News outlets have recently reported that Lady Gaga’s father is refusing to pay the rent due on the commercial restaurant space occupied by him in Grand Central Terminal. Essentially, he has claimed that physical conditions interfere with the successful operation of his business. These conditions allegedly include a growing homeless population that monopolizes seating intended for customers consuming food, rodents and aging facilities such as bathrooms and seating. This post will discuss whether the tenant in this instance has a valid defense for refusing to pay his rent and other options that may be available to him.
In this case, the particular restaurant is in the center of the food court and does not require a patron to enter an area exclusively used by those being served. It inherently allows for non-customers to occupy the restaurant space along with paying customers and may legitimately adversely affect business conditions. The landlord in this case, the MTA, owns and manages the rest of Grand Central Terminal, making it potentially able to control adverse business conditions.
Generally, commercial leases negotiated by this author anticipate a tenant’s potential request for a rent reduction when property conditions deteriorate and forbids such action. Most commercial leases provide that the landlord does not warrant property conditions and that a tenant therefore cannot withhold rent for diminished property conditions and the like. Also, since this restaurant space was readily viewable and accessible prior to its being rented, the tenant could have anticipated the issues that he has recently raised and was aware of property conditions.
The tenant may consider attempting to negotiate revised lease terms with a reduced rent and payment schedule for overdue rent. Such a lease modification may include a reduced rent payment more in keeping with current business conditions. If these options are not feasible and the tenant wishes to leave the space entirely, negotiating an early exit may be prudent.
Having experienced counsel negotiate the initial lease is beneficial in this instance. A liberal assignment and sublet clause may allow for the troubled tenant to leave the location and for another tenant to take over the business.
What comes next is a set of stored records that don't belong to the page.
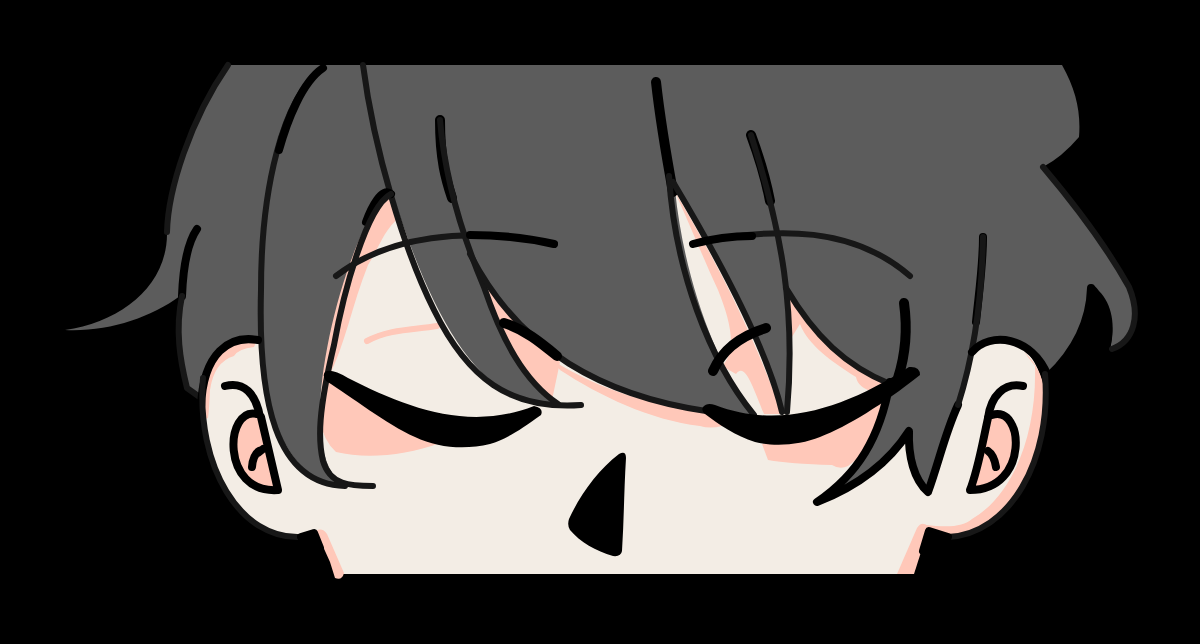
<!DOCTYPE html>
<html lang="en">
<head>
<meta charset="utf-8">
<title>Sleeping face</title>
<style>
:root {
  --ink: #000;
  --hair: #5c5c5c;
  --skin: #f3ede5;
  --blush: #ffc8b9;
  --soft-ink: #171717;
}
html, body { margin: 0; background: var(--ink); overflow: hidden; }
.artwork { display: block; width: 1200px; height: 644px; }
.skin { fill: var(--skin); }
.blush { fill: var(--blush); }
.hair { fill: var(--hair); }
.ink { fill: var(--ink); }
.line { fill: none; stroke: var(--ink); stroke-width: 8; stroke-linecap: round; stroke-linejoin: round; }
.strand { stroke: var(--soft-ink); stroke-width: 6; }
.thick { stroke-width: 10; }
.brow { stroke: var(--soft-ink); stroke-width: 6; }
.crease { fill: none; stroke: var(--blush); stroke-width: 6; stroke-linecap: round; }
</style>
</head>
<body>
<svg class="artwork" viewBox="0 0 1200 644" role="img" aria-label="Drawn face with closed eyes and grey hair on black">
  <rect class="ink" width="1200" height="644"/>

  <g id="face">
    <path class="skin" d="M258 338C222 338 203 368 203 412C206 482 240 537 301 537L314 532L341 574H912L926 526C934 537 950 539 966 534C1018 520 1045 462 1045 402C1043 362 1022 338 995 338L800 180H370Z"/>
    <path class="blush" d="M316 531Q322 527 327 534L344 573Q342 581 335 578L330 562Z"/>
    <path class="blush" d="M897 574L917 528Q922 520 929 527L914 574Z"/>
    <path class="blush" d="M926 525C950 528 964 526 972 519C1010 497 1037 440 1035 366L1024 352C1040 366 1046 385 1045 407C1042 468 1014 522 966 534C947 539 934 537 926 530Z"/>
    <path class="blush" d="M203 420C198 370 218 335 258 338L254 347Q238 349 234 356Q214 362 210 390Q209 412 208 418Z"/>
  </g>

  <g id="cheeks">
    <path class="blush" d="M390 192L400 217C384 229 379 248 368 265C352 305 345 345 329 376L320 380C330 300 355 215 390 192Z"/>
    <path class="blush" d="M322 378L345 385C375 408 405 425 440 443C405 456 365 459 336 452Q323 440 320 420Z"/>
    <path class="blush" d="M480 272C506 312 530 338 560 362L552 400L536 393C508 360 488 315 480 272Z"/>
    <path class="blush" d="M552 360C605 393 655 406 712 410L722 426Q710 429 700 426C650 420 600 396 560 370Z"/>
    <path class="blush" d="M674 190C712 255 748 320 782 414H764C752 385 745 362 736 374L722 366C738 350 730 320 718 290C704 260 690 225 674 190Z"/>
    <path class="blush" d="M786 292C815 338 850 368 890 384L874 392Q858 388 856 377C832 362 808 345 800 324L790 340Z"/>
    <path class="blush" d="M762 444L795 440C835 430 865 411 890 388C885 430 868 452 848 466Q840 470 832 465Q790 464 768 460Z"/>
    <path class="crease" d="M367 341C390 329 412 330 437 326"/>
  </g>

  <g id="hair">
    <path class="hair" d="M228 65H1062C1076 90 1081 112 1079 137Q1062 157 1043 167C1076 206 1106 246 1129 287C1141 316 1134 341 1110 349C1116 323 1110 299 1091 286C1090 322 1076 352 1049 378C1036 350 1017 338 995 338Q980 340 972 354C968 376 963 394 958 405C946 440 936 470 928 492C914 480 909 456 910 432C890 462 860 486 817 502C852 476 878 440 888 384C848 368 815 337 788 294C793 335 792 378 788 412L781 411C767 352 723 270 675 190C684 275 712 358 754 415C735 415 720 413 706 411C610 396 535 354 480 272C495 330 520 378 556 404C480 408 432 318 392 192C352 217 310 380 322 440Q325 472 345 487C296 486 262 420 260 338C232 336 209 350 202 398L184 383C178 358 177 326 180 296C150 318 108 332 65 330C122 322 168 285 167 232C168 190 190 120 228 65Z"/>
    <g id="strand-lines">
      <path class="line strand" d="M228 65C190 120 168 190 167 232"/>
      <path class="line" d="M197 229C186 245 183 270 182 296"/>
      <path class="line strand" d="M182 296C175 330 180 360 187 388L201 398"/>
      <path class="line strand" d="M323 68C282 98 261 190 261 290C258 400 275 484 345 486"/>
      <path class="line" d="M323 68C302 82 287 121 279 150"/>
      <path class="line strand" d="M363 65C374 150 404 250 434 310C468 379 510 410 581 405"/>
      <path class="line" d="M391 194C382 186 371 208 366 222"/>
      <path class="line strand" d="M391 194C366 207 343 295 334 345C318 412 318 440 323 461C330 485 350 486 373 486"/>
      <path class="line thick" d="M440 120C440 160 446 180 452 198"/>
      <path class="line strand" d="M440 120C445 180 462 235 484 287C502 340 524 381 558 404"/>
      <path class="line strand" d="M470 254C520 352 605 396 706 411"/>
      <path class="line thick" d="M656 82C660 118 666 154 673 192"/>
      <path class="line strand" d="M669 176C675 270 709 360 754 415"/>
      <path class="line strand" d="M673 182C722 264 768 352 782 412"/>
      <path class="line thick" d="M751 135C758 154 766 180 770 201"/>
      <path class="line strand" d="M751 135C782 232 796 310 787 412"/>
      <path class="line strand" d="M786 288C815 337 846 366 890 384"/>
      <path class="line thick" d="M904 303C908 332 905 356 898 378"/>
      <path class="line" d="M890 382C880 438 858 474 817 502C858 486 888 464 909 431C908 456 914 480 928 492C939 462 945 433 958 405"/>
      <path class="line" d="M983 237C983 265 979 292 976 322"/>
      <path class="line strand" d="M983 237C982 300 974 355 958 405"/>
      <path class="line" d="M1091 288C1090 322 1076 350 1049 376"/>
      <path class="ink" d="M1088 287Q1092 281 1099 291C1112 304 1116 326 1110 349Q1094 353 1084 337Z"/>
      <path class="line strand" d="M1043 167C1076 206 1106 246 1129 287C1141 316 1134 341 1112 349"/>
    </g>
  </g>

  <g id="ears">
    <path class="line" d="M258 340C230 335 203 352 201 407"/>
    <path class="line strand" d="M203 378C196 466 240 540 301 537"/>
    <path class="line" d="M301 537L314 533L320 548"/>
    <path class="line" d="M972 352C990 331 1032 336 1048 376"/>
    <path class="line strand" d="M1045 374C1052 460 1010 534 948 537"/>
    <path class="line" d="M948 537L929 531L923 551"/>
    <path class="line" d="M225 386C244 381 256 394 260 417"/>
    <path class="line" d="M1023 386C1004 382 991 396 988 418"/>
    <g id="inner-ear-left">
      <path class="blush" d="M262 416C228 406 222 490 278 490Z"/>
      <path class="line" d="M257 414C225 406 220 494 278 490L261 417"/>
      <path class="line" d="M259 451Q253 455 252 467M258 453L263 449"/>
    </g>
    <g id="inner-ear-right">
      <path class="blush" d="M987 416C1022 406 1030 488 970 490Z"/>
      <path class="line" d="M992 415C1024 404 1030 490 970 490C978 470 982 445 988 418"/>
      <path class="line" d="M988 451Q994 455 996 467"/>
    </g>
  </g>

  <g id="brows">
    <path class="line brow" d="M336 276C388 236 465 226 555 244"/>
    <path class="line" d="M470 235Q515 235 554 244"/>
    <path class="line brow" d="M693 244C780 225 855 228 910 276"/>
    <path class="line" d="M693 244Q722 236 752 236"/>
  </g>

  <g id="eyes">
    <path class="ink" d="M325 372Q331 368 348 378C405 407 468 432 534 406Q544 408 541 415C520 430 505 440 490 444C465 450 438 448 415 437C386 424 352 397 326 381Q322 376 325 372Z"/>
    <path class="ink" d="M703 407Q707 402 715 405C780 430 845 408 909 367Q920 366 920 375C882 405 848 426 820 437C800 445 775 447 755 442C736 436 718 424 705 414Q701 411 703 407Z"/>
    <path class="line thick" d="M504 323C524 329 540 342 557 356"/>
    <path class="line thick" d="M766 328C740 336 722 350 713 371"/>
  </g>

  <path id="nose" class="ink" d="M619 454Q626 450 626 458C624 490 624 520 622 551Q621 557 613 556C596 551 580 542 570 530Q567 525 569 519C580 495 598 470 619 454Z"/>
</svg>
</body>
</html>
Personal guarantees also may come into play. Most tenants are comprised of a legal entity such as a corporation. Many landlords require that the individual “behind” the entity sign a guaranty to perform the lease obligations if the tenant fails to do so. Guarantees take several forms. However, it would be helpful to the tenant if the guaranty type is a “good guy” guaranty. This means that the guarantor is no longer individually responsible to the landlord once the tenant actually leaves the space and returns the keys to the landlord. Another option would be for the tenant to sell the business to someone who is not deterred by the physical conditions.
Of course, if none of these options work, the landlord may eventually bring a lawsuit in landlord-tenant Court for past due rent. Such a case may be defended on grounds of adverse business conditions. However, judges in commercial proceedings are not as likely to be sympathetic towards a commercial tenant as they may be in a residential case. Likewise, the judge is unlikely to allow the tenant to be reimbursed for upgrades to the space, as such a possibility is probably forbidden by the terms of the lease.
We are available to interpret whether current lease conditions may allow for a rent abatement and other topics of interest to our readers.